## EXERCISE MATERIALS

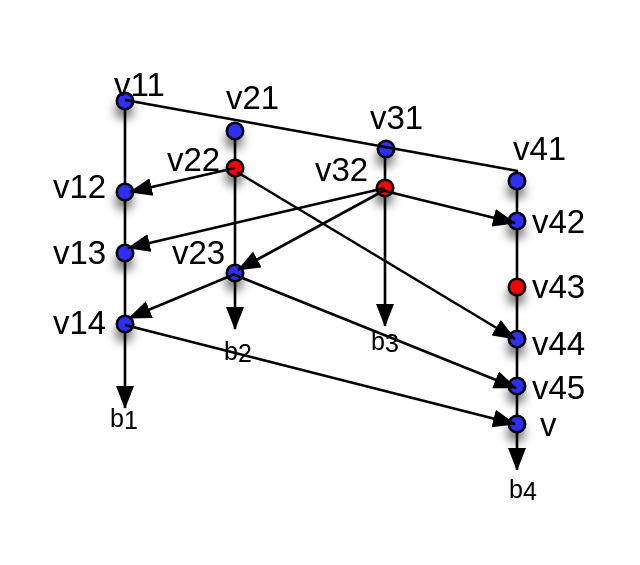
<!DOCTYPE html>
<html lang="en">
<head>
<meta charset="utf-8">
<title>Branch and version graph</title>
<style>
:root { --paper: #fff; --ink: #000; --node: #2f2ff5; --node-marked: #f00; }
* { margin: 0; box-sizing: border-box; }
html, body { overflow: hidden; background: var(--paper); }
.diagram { position: relative; width: 640px; height: 565px; overflow: hidden; background: var(--paper); color: var(--ink); font-family: "Liberation Sans", Arial, sans-serif; }
.graph { position: absolute; inset: 0; display: block; }
.branches, .edges { fill: none; stroke: var(--ink); stroke-width: 2.6; }
.arrow { marker-end: url(#arrowhead); }
.nodes { fill: var(--node); stroke: var(--ink); stroke-width: 2.6; }
.nodes .marked { fill: var(--node-marked); }
.label { position: absolute; left: var(--x); top: var(--y); font-size: 33px; line-height: 1; white-space: nowrap; }
.branch-label { font-size: 25px; }
.branch-label span { position: relative; top: 2px; }
</style>
</head>
<body>
<main class="diagram">
<svg class="graph" width="640" height="565" viewBox="0 0 640 565" role="img" aria-label="Four vertical branches with version nodes joined by arrows">
  <defs>
    <marker id="arrowhead" markerUnits="userSpaceOnUse" markerWidth="24" markerHeight="18" refX="22" refY="9" orient="auto">
      <polygon points="0,0 23,9 0,18" fill="#000"/>
    </marker>
    <filter id="node-shadow" x="-20%" y="-20%" width="140%" height="140%">
      <feDropShadow dx="-1" dy="9" stdDeviation="5" flood-color="#000" flood-opacity=".5"/>
    </filter>
    <circle id="node" r="8.2"/>
  </defs>
  <g class="branches">
    <path class="arrow" d="M125 101V408"/>
    <path class="arrow" d="M235 131V329"/>
    <path class="arrow" d="M385 148V326"/>
    <path class="arrow" d="M517 171V470"/>
  </g>
  <g class="nodes" filter="url(#node-shadow)">
    <use href="#node" x="125" y="101"/>
    <use href="#node" x="125" y="192"/>
    <use href="#node" x="125" y="253"/>
    <use href="#node" x="125" y="324"/>
    <use href="#node" x="235" y="131"/>
    <use href="#node" class="marked" x="235" y="168"/>
    <use href="#node" x="235" y="273"/>
    <use href="#node" x="386" y="149"/>
    <use href="#node" class="marked" x="385" y="188"/>
    <use href="#node" x="517" y="181"/>
    <use href="#node" x="517" y="221"/>
    <use href="#node" class="marked" x="517" y="287"/>
    <use href="#node" x="517" y="339"/>
    <use href="#node" x="517" y="386"/>
    <use href="#node" x="517" y="424"/>
  </g>
  <g class="edges">
    <path d="M125 100L518 171"/>
    <path class="arrow" d="M235 168L130 192"/>
    <path class="arrow" d="M385 188L128 248"/>
    <path class="arrow" d="M385 190L238 270"/>
    <path class="arrow" d="M385 191L515 223"/>
    <path class="arrow" d="M237 172L515 339"/>
    <path class="arrow" d="M235 274L129 318"/>
    <path class="arrow" d="M235 275L516 388"/>
    <path class="arrow" d="M125 325L515 424"/>
  </g>
</svg>
<span class="label" style="--x:114px;--y:68px">v11</span>
<span class="label" style="--x:53px;--y:170px">v12</span>
<span class="label" style="--x:53px;--y:236px">v13</span>
<span class="label" style="--x:53px;--y:306px">v14</span>
<span class="label" style="--x:226px;--y:81px">v21</span>
<span class="label" style="--x:167px;--y:143px">v22</span>
<span class="label" style="--x:172px;--y:236px">v23</span>
<span class="label" style="--x:370px;--y:101px">v31</span>
<span class="label" style="--x:315px;--y:153px">v32</span>
<span class="label" style="--x:513px;--y:132px">v41</span>
<span class="label" style="--x:532px;--y:205px">v42</span>
<span class="label" style="--x:532px;--y:270px">v43</span>
<span class="label" style="--x:532px;--y:327px">v44</span>
<span class="label" style="--x:532px;--y:371px">v45</span>
<span class="label" style="--x:540px;--y:408px">v</span>
<span class="label branch-label" style="--x:110px;--y:406px">b<span>1</span></span>
<span class="label branch-label" style="--x:224px;--y:339px">b<span>2</span></span>
<span class="label branch-label" style="--x:371px;--y:329px">b<span>3</span></span>
<span class="label branch-label" style="--x:509px;--y:477px">b<span>4</span></span>
</main>
</body>
</html>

## ASSIGNMENT
The line with "none; stroke: var(--ink);" marks the end: restate word for word every line from the top of the data through that one, omitting pictures.

## RESPONSE TO THE TASK
<!DOCTYPE html>
<html lang="en">
<head>
<meta charset="utf-8">
<title>Branch and version graph</title>
<style>
:root { --paper: #fff; --ink: #000; --node: #2f2ff5; --node-marked: #f00; }
* { margin: 0; box-sizing: border-box; }
html, body { overflow: hidden; background: var(--paper); }
.diagram { position: relative; width: 640px; height: 565px; overflow: hidden; background: var(--paper); color: var(--ink); font-family: "Liberation Sans", Arial, sans-serif; }
.graph { position: absolute; inset: 0; display: block; }
.branches, .edges { fill: none; stroke: var(--ink); stroke-width: 2.6; }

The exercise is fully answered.